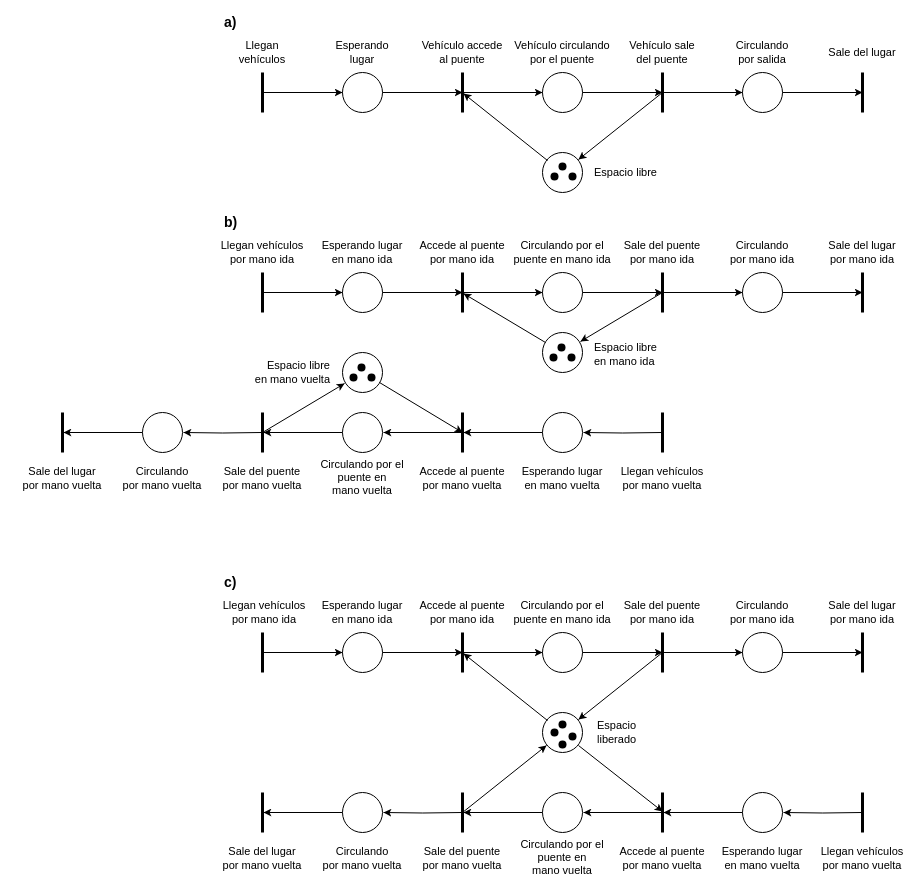
<!DOCTYPE html>
<html lang="es">
<head>
<meta charset="utf-8">
<title>Redes de Petri: cruce de un puente</title>
<style>
:root { --ink: #000; --paper: #fff; }
* { box-sizing: border-box; margin: 0; padding: 0; }
html, body { width: 924px; height: 884px; overflow: hidden; background: var(--paper); }
.diagram { position: relative; width: 924px; height: 884px; overflow: hidden; color: var(--ink); font: 11px/14px "Liberation Sans", Arial, sans-serif; }
.nets { position: absolute; inset: 0; display: block; }
.arc { stroke: var(--ink); stroke-width: 1; fill: none; marker-end: url(#arrow); }
.place { fill: var(--paper); stroke: var(--ink); stroke-width: 1; }
.transition { stroke: var(--ink); stroke-width: 3; }
.tokens { fill: var(--ink); }
h2 { position: absolute; left: 224px; font-size: 14px; line-height: 16px; font-weight: 700; }
.labels { position: absolute; left: 212px; height: 28px; display: grid; grid-template-columns: repeat(7, 100px); align-items: center; justify-items: center; text-align: center; white-space: nowrap; list-style: none; }
.labels .tall { line-height: 13px; }
.note { position: absolute; white-space: nowrap; }
.note.end { text-align: right; }
</style>
</head>
<body>
<main class="diagram">
  <svg class="nets" width="924" height="884" viewBox="-0.5 -0.5 924 884" aria-hidden="true">
    <defs>
      <marker id="arrow" markerUnits="userSpaceOnUse" markerWidth="9" markerHeight="8" refX="8" refY="4" orient="auto">
        <path d="M0 0L8 4L0 8L2 4Z" fill="#000"/>
      </marker>
      <circle id="place" class="place" r="20"/>
      <line id="transition" class="transition" y1="-20" y2="20"/>
      <circle id="token" r="4"/>
      <g id="nodes">
        <use href="#transition"/>
        <use href="#place" x="100"/>
        <use href="#transition" x="200"/>
        <use href="#place" x="300"/>
        <use href="#transition" x="400"/>
        <use href="#place" x="500"/>
        <use href="#transition" x="600"/>
      </g>
      <g id="lane-out">
        <use href="#nodes"/>
        <path class="arc" d="M0 0H80"/>
        <path class="arc" d="M120 0H200"/>
        <path class="arc" d="M200 0H280"/>
        <path class="arc" d="M320 0H400"/>
        <path class="arc" d="M400 0H480"/>
        <path class="arc" d="M520 0H600"/>
      </g>
      <g id="lane-back">
        <use href="#nodes"/>
        <path class="arc" d="M600 0Q560 1 521 0"/>
        <path class="arc" d="M480 0H401"/>
        <path class="arc" d="M400 0H321"/>
        <path class="arc" d="M280 0H201"/>
        <path class="arc" d="M200 0Q160 1 121 0"/>
        <path class="arc" d="M80 0H1"/>
      </g>
      <g id="three-tokens" class="tokens">
        <use href="#token" y="-6"/>
        <use href="#token" x="-8" y="4"/>
        <use href="#token" x="10" y="4"/>
      </g>
    </defs>

    <g id="net-a">
      <use href="#lane-out" x="262" y="92"/>
      <use href="#place" x="562" y="172"/>
      <use href="#three-tokens" x="562" y="172"/>
      <path class="arc" d="M662 92L578 159"/>
      <path class="arc" d="M547 160L463 93"/>
    </g>

    <g id="net-b">
      <use href="#lane-out" x="262" y="292"/>
      <use href="#place" x="562" y="352"/>
      <use href="#three-tokens" x="561" y="353"/>
      <path class="arc" d="M662 292L580 341"/>
      <path class="arc" d="M545 342L463 293"/>
      <use href="#lane-back" x="62" y="432"/>
      <use href="#place" x="362" y="372"/>
      <use href="#three-tokens" x="361" y="373"/>
      <path class="arc" d="M262 432L344 383"/>
      <path class="arc" d="M379 382L462 432"/>
    </g>

    <g id="net-c">
      <use href="#lane-out" x="262" y="652"/>
      <use href="#lane-back" x="262" y="812"/>
      <use href="#place" x="562" y="732"/>
      <g class="tokens">
        <use href="#token" x="562" y="724"/>
        <use href="#token" x="554" y="732"/>
        <use href="#token" x="572" y="736"/>
        <use href="#token" x="562" y="744"/>
      </g>
      <path class="arc" d="M662 652L578 719"/>
      <path class="arc" d="M547 720L463 653"/>
      <path class="arc" d="M462 812L546 745"/>
      <path class="arc" d="M578 745L662 811"/>
    </g>
  </svg>

  <section>
    <h2 style="top:14px">a)</h2>
    <ul class="labels" style="top:38px">
      <li>Llegan<br>vehículos</li>
      <li>Esperando<br>lugar</li>
      <li>Vehículo accede<br>al puente</li>
      <li>Vehículo circulando<br>por el puente</li>
      <li>Vehículo sale<br>del puente</li>
      <li>Circulando<br>por salida</li>
      <li>Sale del lugar</li>
    </ul>
    <p class="note" style="left:594px;top:165px">Espacio libre</p>
  </section>

  <section>
    <h2 style="top:214px">b)</h2>
    <ul class="labels" style="top:238px">
      <li>Llegan vehículos<br>por mano ida</li>
      <li>Esperando lugar<br>en mano ida</li>
      <li>Accede al puente<br>por mano ida</li>
      <li>Circulando por el<br>puente en mano ida</li>
      <li>Sale del puente<br>por mano ida</li>
      <li>Circulando<br>por mano ida</li>
      <li>Sale del lugar<br>por mano ida</li>
    </ul>
    <p class="note" style="left:594px;top:340px">Espacio libre<br>en mano ida</p>
    <p class="note end" style="right:594px;top:358px">Espacio libre<br>en mano vuelta</p>
    <ul class="labels" style="left:12px;top:458px">
      <li>Sale del lugar<br>por mano vuelta</li>
      <li>Circulando<br>por mano vuelta</li>
      <li>Sale del puente<br>por mano vuelta</li>
      <li class="tall">Circulando por el<br>puente en<br>mano vuelta</li>
      <li>Accede al puente<br>por mano vuelta</li>
      <li>Esperando lugar<br>en mano vuelta</li>
      <li>Llegan vehículos<br>por mano vuelta</li>
    </ul>
  </section>

  <section>
    <h2 style="top:574px">c)</h2>
    <ul class="labels" style="top:598px">
      <li style="margin-left:4px">Llegan vehículos<br>por mano ida</li>
      <li>Esperando lugar<br>en mano ida</li>
      <li>Accede al puente<br>por mano ida</li>
      <li>Circulando por el<br>puente en mano ida</li>
      <li>Sale del puente<br>por mano ida</li>
      <li>Circulando<br>por mano ida</li>
      <li>Sale del lugar<br>por mano ida</li>
    </ul>
    <p class="note" style="left:597px;top:718px">Espacio<br>liberado</p>
    <ul class="labels" style="top:838px">
      <li>Sale del lugar<br>por mano vuelta</li>
      <li>Circulando<br>por mano vuelta</li>
      <li>Sale del puente<br>por mano vuelta</li>
      <li class="tall">Circulando por el<br>puente en<br>mano vuelta</li>
      <li>Accede al puente<br>por mano vuelta</li>
      <li>Esperando lugar<br>en mano vuelta</li>
      <li>Llegan vehículos<br>por mano vuelta</li>
    </ul>
  </section>
</main>
</body>
</html>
━━━
Everything above from the line containing "border-box; margin: 0;" down to the line containing "absolute; inset: 0;" should be copied exactly, both end lines included, and nothing else.

Written response
* { box-sizing: border-box; margin: 0; padding: 0; }
html, body { width: 924px; height: 884px; overflow: hidden; background: var(--paper); }
.diagram { position: relative; width: 924px; height: 884px; overflow: hidden; color: var(--ink); font: 11px/14px "Liberation Sans", Arial, sans-serif; }
.nets { position: absolute; inset: 0; display: block; }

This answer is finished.